It’s not as exciting as running with the bulls in Pamplona, Spain. It doesn’t have the high seriousness of a religious procession (or a funeral march) in Italy. And it certainly doesn’t have the polished professionalism of a North American event like the Rose Bowl parade in California.
But the Sunday parade in Daglan is unique, wacky, involving and fun — certainly the highlight of our annual four-day Fête de la Saint Louis. Much of the community is involved behind the scenes, and the parade attracts not only the locals but tourists from all over. A Belgian couple we met this past weekend said they had never seen anything like it, anywhere in Europe.
So here’s a look at some of the entries in this year’s parade, where the theme was les civilisations.
I begin with the obvious — the marching band at the front of the parade:
I suspected that at least one entry would feature the Roman Empire, and of course that entry appeared near the front of the parade, like this:
A small African village scene was part of the action, and perhaps the best part of this float were the two chickens that were pecking away in front of the mud hut (it appeared that no poultry was harmed in the making of this float):
As the African entry passed, I spotted a leopard up in the tree at the rear of the float. I’m confident it was just a stuffed toy, but take a close look:
The Chinese float was notable because of the young people on it, who busily sprayed the crowd with water. Ancient Chinese tradition? Not sure, but here’s the float:
My favourite entry in the parade was this Viking ship:
And here’s a closer look at some of the Vikings in the boat:
The Native American civilization was another group represented, and here’s that entry:
La Gaul was another entry, representing the region that has become the France we know and love. Here’s one of the Gauloise (or is that a cigarette?) on the float:
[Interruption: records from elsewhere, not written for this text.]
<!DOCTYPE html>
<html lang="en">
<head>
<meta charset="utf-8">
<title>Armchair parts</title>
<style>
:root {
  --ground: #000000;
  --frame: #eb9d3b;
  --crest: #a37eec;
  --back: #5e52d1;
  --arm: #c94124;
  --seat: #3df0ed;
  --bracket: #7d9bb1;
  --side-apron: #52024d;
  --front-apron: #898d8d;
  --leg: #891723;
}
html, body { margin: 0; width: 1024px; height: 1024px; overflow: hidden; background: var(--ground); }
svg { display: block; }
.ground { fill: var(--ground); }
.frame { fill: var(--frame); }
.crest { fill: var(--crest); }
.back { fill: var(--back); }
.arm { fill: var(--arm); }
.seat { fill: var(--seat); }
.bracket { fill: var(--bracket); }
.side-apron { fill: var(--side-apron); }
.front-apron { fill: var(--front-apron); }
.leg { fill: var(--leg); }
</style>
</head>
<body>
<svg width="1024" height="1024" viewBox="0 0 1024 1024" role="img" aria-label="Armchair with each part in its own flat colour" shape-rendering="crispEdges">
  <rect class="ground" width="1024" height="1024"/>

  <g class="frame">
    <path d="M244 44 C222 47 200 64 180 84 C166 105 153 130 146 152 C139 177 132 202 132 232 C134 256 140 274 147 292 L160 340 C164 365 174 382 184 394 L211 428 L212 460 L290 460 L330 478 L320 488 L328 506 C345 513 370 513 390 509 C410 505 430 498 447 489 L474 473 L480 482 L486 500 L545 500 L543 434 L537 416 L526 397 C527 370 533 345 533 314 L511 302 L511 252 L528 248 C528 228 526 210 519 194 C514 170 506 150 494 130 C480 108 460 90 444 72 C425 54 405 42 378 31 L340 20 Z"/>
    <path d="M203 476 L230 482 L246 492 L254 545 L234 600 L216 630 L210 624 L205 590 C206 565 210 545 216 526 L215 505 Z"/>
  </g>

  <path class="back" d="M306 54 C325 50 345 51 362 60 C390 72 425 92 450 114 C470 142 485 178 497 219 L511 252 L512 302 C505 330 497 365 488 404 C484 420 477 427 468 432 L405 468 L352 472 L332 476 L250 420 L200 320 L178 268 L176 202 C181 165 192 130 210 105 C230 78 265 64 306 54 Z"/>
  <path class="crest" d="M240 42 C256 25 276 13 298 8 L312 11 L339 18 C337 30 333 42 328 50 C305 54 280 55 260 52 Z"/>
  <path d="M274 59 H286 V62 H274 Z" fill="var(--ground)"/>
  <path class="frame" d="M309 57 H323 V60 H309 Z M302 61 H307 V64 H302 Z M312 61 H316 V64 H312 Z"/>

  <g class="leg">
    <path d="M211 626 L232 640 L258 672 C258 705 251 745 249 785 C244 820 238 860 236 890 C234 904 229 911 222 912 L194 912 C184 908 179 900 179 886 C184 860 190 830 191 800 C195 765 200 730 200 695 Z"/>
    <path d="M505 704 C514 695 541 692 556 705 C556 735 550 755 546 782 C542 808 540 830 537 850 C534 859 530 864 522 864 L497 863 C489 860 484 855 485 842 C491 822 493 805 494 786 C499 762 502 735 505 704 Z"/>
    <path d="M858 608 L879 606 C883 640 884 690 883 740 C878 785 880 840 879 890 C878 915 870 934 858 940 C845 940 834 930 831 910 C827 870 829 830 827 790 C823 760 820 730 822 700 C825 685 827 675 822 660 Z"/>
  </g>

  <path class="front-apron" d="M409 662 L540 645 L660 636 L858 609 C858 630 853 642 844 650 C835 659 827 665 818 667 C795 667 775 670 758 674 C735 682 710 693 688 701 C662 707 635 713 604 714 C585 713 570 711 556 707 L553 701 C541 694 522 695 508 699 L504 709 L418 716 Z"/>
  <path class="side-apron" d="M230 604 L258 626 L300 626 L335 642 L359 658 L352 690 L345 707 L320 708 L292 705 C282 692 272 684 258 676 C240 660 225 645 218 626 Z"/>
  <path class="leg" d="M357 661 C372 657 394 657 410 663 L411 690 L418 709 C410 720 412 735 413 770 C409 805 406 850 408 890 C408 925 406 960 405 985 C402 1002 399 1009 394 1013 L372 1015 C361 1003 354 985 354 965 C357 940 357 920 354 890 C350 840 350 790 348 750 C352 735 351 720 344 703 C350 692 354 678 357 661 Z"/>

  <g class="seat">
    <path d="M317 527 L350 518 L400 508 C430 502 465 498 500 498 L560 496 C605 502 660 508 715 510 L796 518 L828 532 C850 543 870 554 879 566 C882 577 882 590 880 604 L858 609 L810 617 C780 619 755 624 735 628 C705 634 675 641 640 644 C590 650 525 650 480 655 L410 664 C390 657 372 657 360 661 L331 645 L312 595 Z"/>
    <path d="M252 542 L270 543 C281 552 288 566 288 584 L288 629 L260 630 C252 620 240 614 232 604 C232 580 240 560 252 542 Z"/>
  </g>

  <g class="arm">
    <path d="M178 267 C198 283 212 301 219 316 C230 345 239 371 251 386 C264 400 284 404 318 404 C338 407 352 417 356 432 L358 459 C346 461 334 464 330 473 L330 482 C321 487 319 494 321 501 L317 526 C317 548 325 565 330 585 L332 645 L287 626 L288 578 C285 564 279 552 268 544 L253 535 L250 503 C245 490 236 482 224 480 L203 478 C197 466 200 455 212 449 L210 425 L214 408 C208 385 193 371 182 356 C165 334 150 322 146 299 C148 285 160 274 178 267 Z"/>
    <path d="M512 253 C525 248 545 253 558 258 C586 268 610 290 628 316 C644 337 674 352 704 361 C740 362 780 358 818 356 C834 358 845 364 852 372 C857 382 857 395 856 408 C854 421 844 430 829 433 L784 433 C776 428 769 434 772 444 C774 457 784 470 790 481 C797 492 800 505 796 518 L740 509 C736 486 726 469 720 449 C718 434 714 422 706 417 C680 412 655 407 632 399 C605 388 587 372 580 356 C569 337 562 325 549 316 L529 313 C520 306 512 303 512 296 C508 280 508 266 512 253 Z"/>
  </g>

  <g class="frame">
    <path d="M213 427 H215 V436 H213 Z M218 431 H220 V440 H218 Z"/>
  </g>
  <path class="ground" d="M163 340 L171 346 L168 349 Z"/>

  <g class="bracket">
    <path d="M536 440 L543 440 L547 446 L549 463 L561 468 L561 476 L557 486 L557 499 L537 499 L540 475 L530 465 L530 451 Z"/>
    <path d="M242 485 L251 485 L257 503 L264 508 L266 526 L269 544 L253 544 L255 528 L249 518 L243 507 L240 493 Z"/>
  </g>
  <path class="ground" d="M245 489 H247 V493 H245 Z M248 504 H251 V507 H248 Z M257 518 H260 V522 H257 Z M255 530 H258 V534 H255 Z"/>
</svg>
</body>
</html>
Aside from the Roman Empire, Ancient Egypt simply had to be part of our parade, and of course it was. Here comes the Egyptian entry, pulled by slaves (including one who looked a fair bit like Dustin Hoffman) and led by a credible Pharaoh:
On closer inspection, Pharaoh turned out to be Pascal Dussol, Daglan’s popular Mayor. (Last year, he was the Michelin Man in the parade, when the theme was the history of the automobile.) Here he is with a couple of Daglanaise, including my wife Jan, in the striped shirt:
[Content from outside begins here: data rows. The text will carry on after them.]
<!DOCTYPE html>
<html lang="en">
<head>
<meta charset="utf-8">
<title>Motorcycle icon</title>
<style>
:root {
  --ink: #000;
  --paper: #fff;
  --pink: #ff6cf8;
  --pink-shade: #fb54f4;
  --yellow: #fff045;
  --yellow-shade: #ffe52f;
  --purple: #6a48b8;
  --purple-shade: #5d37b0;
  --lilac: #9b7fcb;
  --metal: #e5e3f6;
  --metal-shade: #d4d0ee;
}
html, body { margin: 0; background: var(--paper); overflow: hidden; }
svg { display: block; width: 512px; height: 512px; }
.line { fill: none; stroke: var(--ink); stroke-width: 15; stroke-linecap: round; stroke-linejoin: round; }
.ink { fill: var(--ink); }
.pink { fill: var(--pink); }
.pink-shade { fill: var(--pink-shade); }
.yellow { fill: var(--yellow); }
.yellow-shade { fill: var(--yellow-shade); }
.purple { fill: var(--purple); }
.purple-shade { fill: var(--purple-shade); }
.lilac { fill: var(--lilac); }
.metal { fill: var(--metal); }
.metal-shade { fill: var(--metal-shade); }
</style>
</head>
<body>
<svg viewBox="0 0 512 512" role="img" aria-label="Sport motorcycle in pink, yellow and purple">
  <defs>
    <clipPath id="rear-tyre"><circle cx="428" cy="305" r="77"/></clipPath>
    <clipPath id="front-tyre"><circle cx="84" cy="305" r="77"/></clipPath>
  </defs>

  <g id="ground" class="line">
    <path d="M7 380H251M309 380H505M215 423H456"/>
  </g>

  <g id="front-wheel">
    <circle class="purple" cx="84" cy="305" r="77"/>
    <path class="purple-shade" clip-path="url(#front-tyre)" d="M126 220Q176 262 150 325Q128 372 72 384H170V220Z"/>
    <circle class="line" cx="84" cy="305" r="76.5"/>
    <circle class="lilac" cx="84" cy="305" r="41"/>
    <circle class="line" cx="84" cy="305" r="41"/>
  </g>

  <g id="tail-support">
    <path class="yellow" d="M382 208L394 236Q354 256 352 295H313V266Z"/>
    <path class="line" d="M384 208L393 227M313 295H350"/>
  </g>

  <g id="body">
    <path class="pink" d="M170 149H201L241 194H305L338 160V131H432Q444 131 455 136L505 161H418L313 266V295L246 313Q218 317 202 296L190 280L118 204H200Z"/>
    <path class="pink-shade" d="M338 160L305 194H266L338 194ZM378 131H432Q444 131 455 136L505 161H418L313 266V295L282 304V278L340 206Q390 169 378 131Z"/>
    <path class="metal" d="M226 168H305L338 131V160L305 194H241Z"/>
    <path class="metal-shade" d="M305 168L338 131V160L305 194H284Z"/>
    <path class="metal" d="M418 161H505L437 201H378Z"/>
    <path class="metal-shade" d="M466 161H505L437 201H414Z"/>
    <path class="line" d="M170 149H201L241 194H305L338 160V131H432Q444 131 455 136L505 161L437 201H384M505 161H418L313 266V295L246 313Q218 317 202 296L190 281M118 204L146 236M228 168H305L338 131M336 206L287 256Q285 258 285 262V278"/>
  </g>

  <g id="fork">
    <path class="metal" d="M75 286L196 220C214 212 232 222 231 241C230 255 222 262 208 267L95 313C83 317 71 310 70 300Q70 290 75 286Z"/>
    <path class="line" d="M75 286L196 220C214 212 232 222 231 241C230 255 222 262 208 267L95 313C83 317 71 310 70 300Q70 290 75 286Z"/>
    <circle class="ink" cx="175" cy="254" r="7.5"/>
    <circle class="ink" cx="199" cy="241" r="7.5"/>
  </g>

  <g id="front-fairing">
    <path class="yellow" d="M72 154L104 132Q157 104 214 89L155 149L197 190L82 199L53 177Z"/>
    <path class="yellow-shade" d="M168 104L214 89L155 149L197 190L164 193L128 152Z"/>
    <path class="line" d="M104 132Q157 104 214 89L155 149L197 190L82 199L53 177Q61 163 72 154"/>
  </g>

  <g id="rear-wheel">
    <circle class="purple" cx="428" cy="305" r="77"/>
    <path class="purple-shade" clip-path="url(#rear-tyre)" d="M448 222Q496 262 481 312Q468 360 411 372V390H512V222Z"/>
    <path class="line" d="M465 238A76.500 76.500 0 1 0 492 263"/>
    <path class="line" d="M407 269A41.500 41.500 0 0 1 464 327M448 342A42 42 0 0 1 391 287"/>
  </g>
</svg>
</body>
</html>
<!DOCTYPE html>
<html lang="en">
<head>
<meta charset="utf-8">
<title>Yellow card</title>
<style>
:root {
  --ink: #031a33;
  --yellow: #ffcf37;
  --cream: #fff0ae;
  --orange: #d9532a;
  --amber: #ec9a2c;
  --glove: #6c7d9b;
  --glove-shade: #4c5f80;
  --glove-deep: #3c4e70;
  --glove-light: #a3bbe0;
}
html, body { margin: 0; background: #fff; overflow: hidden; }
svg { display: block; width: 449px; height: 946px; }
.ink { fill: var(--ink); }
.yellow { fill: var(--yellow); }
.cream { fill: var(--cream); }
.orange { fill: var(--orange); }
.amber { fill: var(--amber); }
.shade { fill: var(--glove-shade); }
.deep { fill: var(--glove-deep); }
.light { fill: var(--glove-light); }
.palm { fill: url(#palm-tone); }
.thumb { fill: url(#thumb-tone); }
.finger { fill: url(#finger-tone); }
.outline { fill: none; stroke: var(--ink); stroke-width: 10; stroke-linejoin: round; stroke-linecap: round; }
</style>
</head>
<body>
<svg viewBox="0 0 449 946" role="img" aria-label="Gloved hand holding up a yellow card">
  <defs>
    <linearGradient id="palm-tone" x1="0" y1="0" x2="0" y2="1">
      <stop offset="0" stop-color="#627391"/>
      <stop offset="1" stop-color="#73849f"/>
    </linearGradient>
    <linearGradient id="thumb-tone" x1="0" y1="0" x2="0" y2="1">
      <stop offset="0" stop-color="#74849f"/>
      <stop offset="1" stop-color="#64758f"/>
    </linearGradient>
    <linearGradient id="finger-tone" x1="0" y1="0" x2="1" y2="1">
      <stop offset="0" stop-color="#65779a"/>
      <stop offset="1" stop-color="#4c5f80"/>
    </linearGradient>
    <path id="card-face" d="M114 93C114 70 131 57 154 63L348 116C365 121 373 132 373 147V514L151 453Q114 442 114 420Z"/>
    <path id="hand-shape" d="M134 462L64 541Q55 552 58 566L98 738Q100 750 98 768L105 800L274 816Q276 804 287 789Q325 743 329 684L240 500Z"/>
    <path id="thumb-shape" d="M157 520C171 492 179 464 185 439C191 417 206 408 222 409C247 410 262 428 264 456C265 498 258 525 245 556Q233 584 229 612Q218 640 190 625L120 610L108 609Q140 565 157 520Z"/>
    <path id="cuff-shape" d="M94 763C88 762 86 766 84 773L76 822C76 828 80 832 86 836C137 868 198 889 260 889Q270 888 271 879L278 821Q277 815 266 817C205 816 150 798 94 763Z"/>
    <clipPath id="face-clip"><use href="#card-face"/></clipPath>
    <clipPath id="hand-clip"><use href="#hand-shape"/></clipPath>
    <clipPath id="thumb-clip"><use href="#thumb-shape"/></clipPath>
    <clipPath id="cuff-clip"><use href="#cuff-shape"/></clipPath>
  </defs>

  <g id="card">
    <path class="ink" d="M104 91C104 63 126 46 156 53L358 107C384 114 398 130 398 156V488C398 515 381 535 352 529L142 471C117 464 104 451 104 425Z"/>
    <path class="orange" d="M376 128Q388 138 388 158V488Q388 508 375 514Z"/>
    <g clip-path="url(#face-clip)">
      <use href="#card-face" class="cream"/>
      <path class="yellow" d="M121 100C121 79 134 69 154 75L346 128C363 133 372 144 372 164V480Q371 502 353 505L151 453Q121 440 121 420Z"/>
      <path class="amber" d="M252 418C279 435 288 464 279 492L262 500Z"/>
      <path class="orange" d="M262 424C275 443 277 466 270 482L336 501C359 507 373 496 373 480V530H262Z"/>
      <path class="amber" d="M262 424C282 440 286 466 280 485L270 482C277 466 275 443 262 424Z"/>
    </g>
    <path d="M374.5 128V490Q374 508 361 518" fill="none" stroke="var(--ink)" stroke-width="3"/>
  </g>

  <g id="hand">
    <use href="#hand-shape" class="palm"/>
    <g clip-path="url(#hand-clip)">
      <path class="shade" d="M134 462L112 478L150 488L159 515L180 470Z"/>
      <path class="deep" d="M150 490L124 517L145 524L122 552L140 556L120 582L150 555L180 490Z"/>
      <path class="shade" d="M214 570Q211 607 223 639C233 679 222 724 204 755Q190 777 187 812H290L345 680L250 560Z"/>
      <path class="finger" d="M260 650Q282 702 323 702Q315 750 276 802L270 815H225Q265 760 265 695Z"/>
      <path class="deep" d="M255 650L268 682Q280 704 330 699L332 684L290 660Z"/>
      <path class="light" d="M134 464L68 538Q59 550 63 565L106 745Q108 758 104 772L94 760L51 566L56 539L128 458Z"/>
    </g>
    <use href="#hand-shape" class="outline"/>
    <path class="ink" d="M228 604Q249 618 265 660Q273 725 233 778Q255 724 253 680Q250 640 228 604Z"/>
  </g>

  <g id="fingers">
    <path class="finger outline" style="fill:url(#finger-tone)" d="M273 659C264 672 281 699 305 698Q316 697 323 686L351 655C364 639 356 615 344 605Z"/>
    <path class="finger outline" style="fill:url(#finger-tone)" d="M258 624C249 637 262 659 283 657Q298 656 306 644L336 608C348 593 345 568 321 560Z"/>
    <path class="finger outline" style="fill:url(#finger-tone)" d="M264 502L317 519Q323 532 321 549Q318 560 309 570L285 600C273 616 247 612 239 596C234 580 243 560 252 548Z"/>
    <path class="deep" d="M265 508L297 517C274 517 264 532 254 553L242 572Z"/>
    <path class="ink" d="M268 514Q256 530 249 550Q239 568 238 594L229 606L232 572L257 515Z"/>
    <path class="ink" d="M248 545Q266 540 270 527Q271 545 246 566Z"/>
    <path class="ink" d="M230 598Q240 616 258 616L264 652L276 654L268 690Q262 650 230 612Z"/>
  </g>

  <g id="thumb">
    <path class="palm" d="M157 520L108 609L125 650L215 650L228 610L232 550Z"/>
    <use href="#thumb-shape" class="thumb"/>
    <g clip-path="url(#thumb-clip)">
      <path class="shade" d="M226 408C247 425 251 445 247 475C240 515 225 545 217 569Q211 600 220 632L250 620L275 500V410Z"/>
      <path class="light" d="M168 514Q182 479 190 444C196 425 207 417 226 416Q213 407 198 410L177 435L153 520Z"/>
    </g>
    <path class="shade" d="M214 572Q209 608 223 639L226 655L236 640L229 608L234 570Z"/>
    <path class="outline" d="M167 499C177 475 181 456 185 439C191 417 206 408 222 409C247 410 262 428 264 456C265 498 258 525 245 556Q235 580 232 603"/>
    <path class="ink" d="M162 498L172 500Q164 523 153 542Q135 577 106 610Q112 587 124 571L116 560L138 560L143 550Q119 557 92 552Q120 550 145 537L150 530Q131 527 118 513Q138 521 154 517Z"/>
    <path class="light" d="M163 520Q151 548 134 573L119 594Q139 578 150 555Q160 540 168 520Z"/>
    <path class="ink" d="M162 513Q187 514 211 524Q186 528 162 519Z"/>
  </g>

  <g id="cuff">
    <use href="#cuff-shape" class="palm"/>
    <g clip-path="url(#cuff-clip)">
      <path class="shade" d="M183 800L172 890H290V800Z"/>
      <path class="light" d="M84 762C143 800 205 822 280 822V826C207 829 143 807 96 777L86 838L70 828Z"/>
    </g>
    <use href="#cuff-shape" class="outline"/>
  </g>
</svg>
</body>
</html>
It is notable that the parade actually makes two passes through the village on Sunday afternoon — one time going north (towards St. Cybranet) and the other returning to the south (towards St. Pompon). The difference seems to be a slight increase in the wackiness quotient, possibly caused by the ingestion of beer along the way. As just one example, here’s a Viking who has decided to ride on the front of the tractor pulling his boat:
How can the parade organizers possibly come up with a grander theme than Civilization? I have no idea. But just wait until next year.